→ **Assignment**:
Print the lines in the listing below that fall between the line with "219Q735 222 748" and the line with "317H775C815 350 760", those two lines included, exactly as they stand and with nothing else.

→ **Records supplied**:
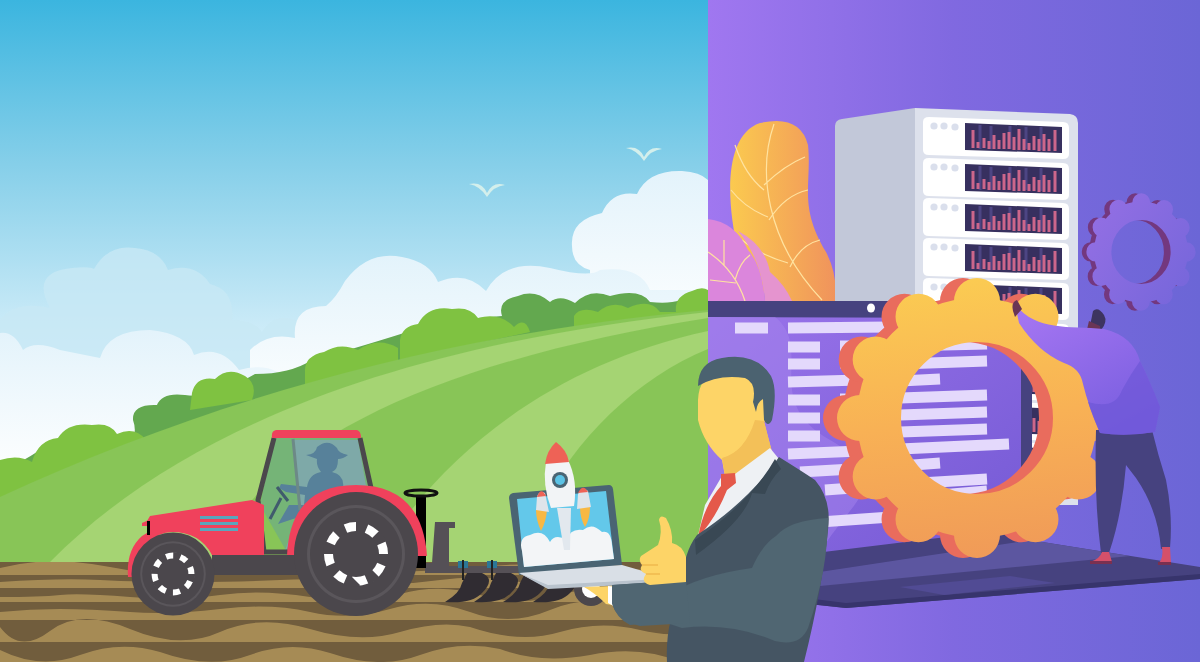
<!DOCTYPE html>
<html lang="en">
<head>
<meta charset="utf-8">
<title>Farming and technology</title>
<style>
:root{--red:#f0415c;--tyre:#4b474c;--rim:#fff;--bush:#7fc241;--bush-dark:#63a84f;--grass:#88c557;--grass-light:#a5d473;--soil:#a68b55;--furrow:#715d3d;--suit:#455563;--suit-light:#506672;--skin:#fdd467;--navy:#46427f;--code:#e4d9fc;--white:#fff}
html,body{margin:0;height:100%;overflow:hidden}
svg{display:block;width:1200px;height:662px}
.bush{fill:var(--bush)}.bush-dark{fill:var(--bush-dark)}
.tyre{fill:var(--tyre)}.red{fill:var(--red)}.white{fill:var(--white)}.navy{fill:var(--navy)}
.suit{fill:var(--suit)}.suit-light{fill:var(--suit-light)}.skin{fill:var(--skin)}
.line{fill:none}
.code{fill:none;stroke:var(--code);stroke-width:11}
.vein{fill:none;stroke:#ffe3a0;stroke-width:1.2}
</style>
</head>
<body>
<svg viewBox="0 0 1200 662" role="img" aria-label="A tractor on a farm field beside a purple technology scene, with a businessman holding a laptop">
<defs>
<linearGradient id="sky" x2="0" y2="1"><stop stop-color="#3bb5df"/><stop offset=".35" stop-color="#86cfe9"/><stop offset=".75" stop-color="#d6effa"/><stop offset="1" stop-color="#fff"/></linearGradient>
<linearGradient id="cloud" x2="0" y2="1"><stop stop-color="#e3f3fb"/><stop offset="1" stop-color="#fff"/></linearGradient>
<linearGradient id="violet"><stop stop-color="#a077f0"/><stop offset=".5" stop-color="#8069e0"/><stop offset="1" stop-color="#6b66d6"/></linearGradient>
<linearGradient id="screen" x2="1" y2="1"><stop stop-color="#9a73ea"/><stop offset="1" stop-color="#7359d4"/></linearGradient>
<linearGradient id="amber"><stop stop-color="#fbca4f"/><stop offset="1" stop-color="#f0935c"/></linearGradient>
<linearGradient id="gear-face" gradientUnits="userSpaceOnUse" x1="0" y1="-140" x2="30" y2="140"><stop stop-color="#fbcb52"/><stop offset=".5" stop-color="#f8b155"/><stop offset="1" stop-color="#f09a58"/></linearGradient>
<linearGradient id="gear-violet" gradientUnits="userSpaceOnUse" x1="-140" y1="-100" x2="140" y2="100"><stop stop-color="#946fe4"/><stop offset="1" stop-color="#7566da"/></linearGradient>
<linearGradient id="shirt" x2=".6" y2="1"><stop stop-color="#a877f3"/><stop offset="1" stop-color="#7a5fe0"/></linearGradient>
<clipPath id="farm-area"><rect width="708" height="662"/></clipPath>
<clipPath id="soil-area"><rect y="562" width="708" height="100"/></clipPath>
<clipPath id="tech-area"><rect x="708" width="492" height="662"/></clipPath>
<g id="gear" class="line"><circle r="98" stroke-width="44"/><circle r="117" stroke-width="46" stroke-linecap="round" pathLength="12" stroke-dasharray="0 1"/></g>
<g id="wheel"><circle class="tyre" r="62"/><circle r="49" fill="#5a565b"/><circle r="46" class="tyre"/><circle r="32" class="white"/><circle r="27" class="line" stroke="#4b474c" stroke-width="12" pathLength="16" stroke-dasharray="1 1"/><circle r="23" class="tyre"/></g>
<g id="server-unit"><path class="white" d="M929 117L1063 122Q1069 122 1069 128V154Q1069 159 1063 159L929 155Q923 155 923 150V122Q923 117 929 117Z"/><g fill="#dadfec"><circle cx="934" cy="126" r="3.6"/><circle cx="944" cy="126" r="3.6"/><circle cx="955" cy="127" r="3.6"/></g><path fill="#37305f" d="M965 123L1062 127V153L965 150Z"/><path class="line" stroke="#4d4583" stroke-width="3" d="M980 125V149M991 126V149M1010 126V149M1026 127V149M1041 127V150"/><path class="line" stroke="#cc668b" stroke-width="3" d="M973 130V148M978 142V148M984 138V148M989 141V149M994 135V149M999 140V149M1004 133V149M1009 132V149M1014 137V150M1019 129V150M1024 139V150M1029 143V150M1034 136V150M1039 139V151M1044 134V151M1049 139V151M1055 130V151"/></g>
<path id="bird" d="M-18 -6Q-5 -9 0 3Q6 -9 18 -5Q7 -4 0 7Q-7 -4 -18 -6Z"/>
<path id="plough" d="M5 8H20Q34 14 20 28Q10 39 -17 37Q-2 28 0 18Z"/>
</defs>

<g id="farm" clip-path="url(#farm-area)">
<rect width="708" height="470" fill="url(#sky)"/>
<g id="clouds">
<path fill="#c9e9f5" d="M0 320Q15 300 50 308Q30 272 72 268Q90 266 94 269Q108 244 135 248Q160 250 168 270Q195 262 210 284Q235 290 232 320Q255 320 262 332Q275 310 300 322V460H0Z" opacity=".8"/>
<path fill="url(#cloud)" d="M572 246Q570 220 602 213Q612 190 637 194Q648 170 682 171Q700 172 708 180V340H590V270Q572 265 572 246Z"/>
<path fill="url(#cloud)" d="M250 420V350Q268 332 295 338Q292 306 326 306Q336 298 345 281Q368 250 402 257Q430 262 438 282Q466 270 486 291Q505 258 550 268Q590 278 600 270Q640 265 650 290H708V420Z"/>
<path fill="url(#cloud)" d="M0 333Q14 331 23 350Q35 340 60 350L100 358Q108 330 150 330Q188 334 194 355Q220 344 239 370Q275 360 290 385V480H0Z"/>
</g>
<g fill="#d3efec"><use href="#bird" x="487" y="190"/><use href="#bird" x="644" y="154"/></g>
<g id="hedge">
<path class="bush-dark" d="M0 472Q22 462 40 450H120Q140 440 133 420Q132 404 157 405Q162 392 185 395Q210 400 255 374Q290 374 312 360Q350 350 404 333Q440 320 502 316Q497 300 518 296Q535 289 550 302Q560 294 575 303Q590 288 610 296Q640 288 650 302Q670 304 680 300L708 310V350L0 520Z"/>
<path class="bush" d="M0 460Q18 454 32 462Q38 440 58 438Q68 422 92 425Q110 422 117 434Q135 426 146 440L120 470L0 505ZM192 393Q196 376 215 379Q228 366 245 376Q258 384 252 400L190 410ZM305 372Q304 356 324 352Q340 342 358 350Q378 336 398 348V368L305 385ZM400 340Q402 326 418 324Q428 305 452 309Q470 306 478 318Q500 312 514 327Q525 316 530 332L400 360ZM574 316Q580 306 598 312Q612 300 628 308Q650 298 660 312H676Q674 296 692 291Q702 286 708 290V330L574 335Z"/>
</g>
<path fill="var(--grass)" d="M0 497C200 405 430 335 708 310V566H0Z"/>
<g fill="var(--grass-light)"><path d="M50 562C190 420 420 342 708 312V318C480 354 270 425 212 562Z"/><path d="M375 562C440 455 550 365 708 331V349C620 385 545 470 520 562Z"/></g>
<g id="soil" clip-path="url(#soil-area)">
<rect y="562" width="708" height="100" fill="var(--soil)"/>
<g fill="var(--furrow)">
<path d="M0 562H708V566Q650 573 590 567T470 568T350 567T230 569T110 567T0 568Z"/>
<path d="M0 575H708V579Q680 590 650 580T590 580T520 582T440 580T360 582T280 580T190 582T100 580T0 582Z"/>
<path d="M0 588H708V594Q680 605 640 594T560 595T480 595T400 594T310 597T220 595T130 597T60 595T0 597Z"/>
<path d="M0 602H708V609Q670 625 630 609T550 610T470 612T390 609T310 612T220 609T130 612T60 609T0 612Z"/>
<path d="M0 620H708V626Q680 640 640 630T560 632T470 627Q440 620 400 632T310 629T220 632T130 629T50 631T0 627Z"/>
<path d="M0 642H708V662H680Q640 645 590 655Q540 664 500 649Q460 640 420 655T330 653Q290 640 250 655T160 652Q120 640 80 655T0 650Z"/>
</g>
</g>
<g id="plough-rig">
<path fill="#555056" d="M425 563H432L435 522H455V528H449V566H560V573H425Z"/>
<path d="M416 496H426V568H416Z"/><ellipse cx="421" cy="493" rx="16" ry="3" class="line" stroke="#111" stroke-width="3"/>
<g fill="#302c32"><use href="#plough" x="462" y="565"/><use href="#plough" x="491" y="565"/><use href="#plough" x="520" y="565"/><use href="#plough" x="550" y="565"/></g>
<g fill="#2c7797"><path d="M458 561H468V568H458ZM487 561H497V568H487Z"/></g>
<path class="line" stroke="#222" stroke-width="2" d="M463 560V580M492 560V580"/>
<circle cx="591" cy="589" r="17" class="tyre"/><circle cx="591" cy="589" r="9" class="white"/>
</g>
<g id="tractor">
<path fill="#75b477" d="M274 438H359L371 492L330 500L288 554L260 505Z"/>
<path fill="#7ea9a8" d="M293 440H358L366 486L320 495L284 553L300 510Z"/>
<path id="driver" fill="#57819a" d="M306 455Q316 454 317 447Q328 438 337 448Q338 453 348 455Q343 459 338 459Q338 470 332 472Q345 475 343 488L318 494L302 516L278 524L289 505H304L305 495L286 492L279 488L281 484L307 487Q309 474 321 472Q316 466 317 459Z"/>
<path class="line" stroke="#405b6d" stroke-width="3" d="M277 487L288 501M281 498L270 519"/>
<path class="line" stroke="#4b474c" stroke-width="5" d="M274 438L258 500L264 552H292M360 438L371 488"/>
<path class="line" stroke="#6d8987" stroke-width="3" d="M293 439L300 510"/>
<path class="red" d="M276 430H357Q361 431 361 438H272Q271 431 276 430ZM150 516L252 500L264 505V555H212Q200 532 172 532Q145 532 133 577H128Q126 550 142 536L147 533V521Z"/>
<path class="red" d="M287 556Q290 485 356 485Q422 485 427 556Z"/>
<path fill="#59a6bd" d="M200 516H238V519H200ZM200 522H238V525H200ZM200 528H238V531H200Z"/>
<path class="red" d="M142 523L151 519V526H142Z"/><path d="M147 521H150V535H147Z"/>
<path class="tyre" d="M212 555H300V575H212Z"/>
<use href="#wheel" x="356" y="554"/><use href="#wheel" transform="translate(173 574) scale(.67)"/>
</g>
</g>

<g id="technology" clip-path="url(#tech-area)">
<rect x="708" width="492" height="662" fill="url(#violet)"/>
<g id="leaves">
<path fill="url(#amber)" d="M738 250C726 200 724 135 760 123Q800 114 808 145C812 185 798 205 826 252Q838 275 835 301H780Q750 290 738 250Z"/>
<path class="vein" d="M774 124C758 170 765 240 822 300M764 190Q745 175 735 145M764 185Q785 165 805 157M768 217Q745 208 731 190M769 220Q785 195 808 190M788 263Q760 255 742 240M790 267Q800 245 820 240"/>
<path fill="#db86dc" d="M708 219Q735 222 748 250Q762 265 765 301H708Z"/><path fill="#e594cf" d="M738 231Q765 245 770 272Q785 285 792 301H765Q762 260 738 231Z"/>
<path class="vein" d="M708 252Q735 270 745 301M724 265V240M735 280Q740 262 750 255M736 283L710 280"/>
</g>
<g id="server">
<path fill="#c2c8d9" d="M835 126Q835 120 842 119L915 108V500H835Z"/>
<path fill="#dde1ec" d="M915 108L1070 114Q1078 115 1078 123V505H915Z"/>
<use href="#server-unit"/><use href="#server-unit" y="41"/><use href="#server-unit" y="81"/><use href="#server-unit" y="121"/><use href="#server-unit" y="161"/><use href="#server-unit" y="202"/><use href="#server-unit" y="242"/><use href="#server-unit" y="282"/><use href="#server-unit" y="322"/>
</g>
<g id="workstation">
<path class="navy" d="M780 587L1030 540L1200 567V579L846 608L790 602Z"/>
<path fill="#37346c" d="M846 603L1200 574V579L846 608L790 602V596Z"/>
<path fill="#5c56a0" d="M800 566L1030 540L1130 556L820 586Z"/><path fill="#514b94" d="M900 587L1010 576L1055 583L944 595Z"/>
<path class="navy" d="M708 301H1032V540L800 575H708Z"/>
<path fill="url(#screen)" d="M708 317L1021 318V528L708 566Z"/>
<path fill="#a583ee" opacity=".5" d="M708 317H775C815 350 760 400 830 440S850 500 820 553L708 566Z"/>
<ellipse cx="871" cy="308" rx="4" ry="4.5" class="white"/>
<path class="code" d="M735 328H768M788 328L890 327M788 347H820M840 346H890M788 364H820M840 363H880M788 382L860 380M788 400H820M840 399H865M788 418H820M840 417H865M788 436H820M788 454L860 451M800 472L870 468M825 490L880 486M820 522L905 516M900 346L987 344M900 364L987 361M900 381L940 379M900 398L987 395M900 415L987 412M900 432L987 429M900 449L1009 444M900 466L940 463M920 483L987 479M940 495L987 491"/>
</g>
<g id="small-gear"><use href="#gear" transform="translate(1135 252) scale(.38 .42)" stroke="#73387f"/><use href="#gear" transform="translate(1141 252) scale(.39 .42)" stroke="url(#gear-violet)"/></g>
<g id="engineer-back"><path fill="#3d3460" d="M1093 311Q1098 306 1104 315Q1108 322 1101 330L1090 326Z"/><path fill="#6a3555" d="M1089 321L1100 326V338H1085Z"/></g>
<g id="large-gear"><use href="#gear" transform="translate(963 418)" stroke="#e96c5d"/><use href="#gear" transform="translate(977 418)" stroke="url(#gear-face)"/></g>
<g id="engineer">
<path class="navy" d="M1096 430H1152Q1158 455 1166 480Q1173 515 1170 548L1161 549Q1158 510 1136 478L1126 465Q1122 515 1109 553H1101Q1094 500 1096 430Z"/>
<path fill="#d5506a" d="M1102 552H1109L1112 562H1090Q1100 559 1102 552ZM1162 547H1170L1171 564H1158Q1164 558 1162 547Z"/>
<path fill="#7a3050" d="M1090 561H1112V564H1090ZM1158 562H1171V565H1158Z"/>
<path fill="url(#shirt)" d="M1015 304C1035 331 1068 326 1104 329Q1133 336 1140 361Q1149 379 1160 407L1155 432Q1125 437 1100 433Q1088 405 1083 384Q1080 368 1064 363Q1038 352 1019 323Z"/>
<path fill="#6e58d8" d="M1140 361Q1149 379 1160 407L1155 432Q1125 437 1100 433Q1092 415 1088 402Q1115 410 1122 390Q1130 375 1140 361Z" opacity=".7"/>
<path fill="#6a3555" d="M1015 317Q1009 303 1017 300L1022 309Z"/>
</g>
</g>

<g id="businessman">
<g id="laptop">
<path fill="#4a6473" d="M513 493L609 485Q612 485 613 489L622 565L519 575L509 498Q509 494 513 493Z"/>
<path fill="#63c8ea" d="M517 499L606 491L614 559L524 567Z"/>
<path fill="#f3f5f7" d="M522 551Q518 537 530 535Q543 528 550 542Q555 533 567 540Q570 528 583 530Q592 522 602 532Q611 530 612 545L614 559L524 567Z"/>
<path fill="#e2e8ee" d="M557 508H571L570 550H564Z"/>
<path id="flames" fill="#f8b843" d="M536 510H547Q546 522 541 531Q536 520 536 510ZM580 507H590Q590 519 585 527Q580 518 580 507Z"/>
<path fill="#f2f4f6" d="M546 462L568 460Q578 480 574 506L551 508Q542 485 546 462Z"/>
<path fill="#ee6256" d="M545 464Q547 450 556 442Q567 450 569 462Z"/>
<path fill="#dfe4ea" d="M537 497Q539 490 545 493L549 512L536 510ZM578 494Q583 487 588 491L591 507L577 509Z"/>
<path fill="#ee6256" d="M537 497Q541 486 546 496ZM578 493Q583 483 588 492Z"/>
<circle cx="560" cy="480" r="8" fill="#4a6473"/><circle cx="560" cy="480" r="5" fill="#5cc3e6"/>
<path fill="#d9dfe6" d="M519 573L622 565L660 576V582L548 588Z"/><path fill="#b9c3cd" d="M519 573L548 585L660 579V583L548 589Z"/>
</g>
<path class="skin" d="M584 587L612 586L618 606L606 604Q595 593 584 587Z"/><path class="white" d="M608 586L616 587L617 608L608 603Z"/>
<path class="suit-light" d="M612 585L686 580V620L630 625Q616 618 612 603Z"/>
<path class="skin" d="M698 400Q699 375 720 372L762 374L766 405Q775 402 773 411Q770 420 764 422L772 452L726 482L722 460Q704 444 698 420Z"/>
<path fill="#f3c058" d="M722 458Q745 452 755 420L764 421L772 452L726 482Z"/>
<path fill="#4b6270" d="M698 386Q698 362 722 358Q756 352 771 376Q778 390 772 420Q768 428 764 420L763 399Q757 402 756 412L753 402Q757 383 745 378Q718 374 698 386Z"/>
<path fill="#eef1f4" d="M770 448L779 459Q745 510 697 540L705 505L722 476L735 474Z"/>
<path fill="#e4594a" d="M721 474L735 473L736 483L727 490Q715 520 698 537Q704 505 721 486Z"/>
<path class="suit" d="M779 457Q800 470 815 480Q832 500 828 530Q822 590 804 662H667Q665 620 683 590Q681 556 697 535Q750 500 779 457Z"/>
<path fill="#394854" d="M775 459L781 469Q770 480 765 494L752 493Q745 520 696 555L695 540Q750 503 775 459Z"/>
<path class="suit-light" d="M668 595Q700 575 752 568Q762 545 776 536Q790 520 828 518Q828 570 808 628Q800 647 775 641Q730 622 682 628L664 622Z"/>
<path class="suit-light" d="M612 585L686 580L690 623L640 626Q616 620 612 603Z"/>
<path class="skin" d="M641 556L658 545Q663 532 659 520Q660 514 666 518Q673 530 672 543Q682 545 686 557V582L650 585Q640 582 646 574Q638 571 642 565Q638 560 641 556Z"/>
<path class="line" stroke="#efb94f" stroke-width="1.5" d="M642 565H658M646 574H660"/>
</g>
</svg>
</body>
</html>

→ **Reply**:
<path fill="#db86dc" d="M708 219Q735 222 748 250Q762 265 765 301H708Z"/><path fill="#e594cf" d="M738 231Q765 245 770 272Q785 285 792 301H765Q762 260 738 231Z"/>
<path class="vein" d="M708 252Q735 270 745 301M724 265V240M735 280Q740 262 750 255M736 283L710 280"/>
</g>
<g id="server">
<path fill="#c2c8d9" d="M835 126Q835 120 842 119L915 108V500H835Z"/>
<path fill="#dde1ec" d="M915 108L1070 114Q1078 115 1078 123V505H915Z"/>
<use href="#server-unit"/><use href="#server-unit" y="41"/><use href="#server-unit" y="81"/><use href="#server-unit" y="121"/><use href="#server-unit" y="161"/><use href="#server-unit" y="202"/><use href="#server-unit" y="242"/><use href="#server-unit" y="282"/><use href="#server-unit" y="322"/>
</g>
<g id="workstation">
<path class="navy" d="M780 587L1030 540L1200 567V579L846 608L790 602Z"/>
<path fill="#37346c" d="M846 603L1200 574V579L846 608L790 602V596Z"/>
<path fill="#5c56a0" d="M800 566L1030 540L1130 556L820 586Z"/><path fill="#514b94" d="M900 587L1010 576L1055 583L944 595Z"/>
<path class="navy" d="M708 301H1032V540L800 575H708Z"/>
<path fill="url(#screen)" d="M708 317L1021 318V528L708 566Z"/>
<path fill="#a583ee" opacity=".5" d="M708 317H775C815 350 760 400 830 440S850 500 820 553L708 566Z"/>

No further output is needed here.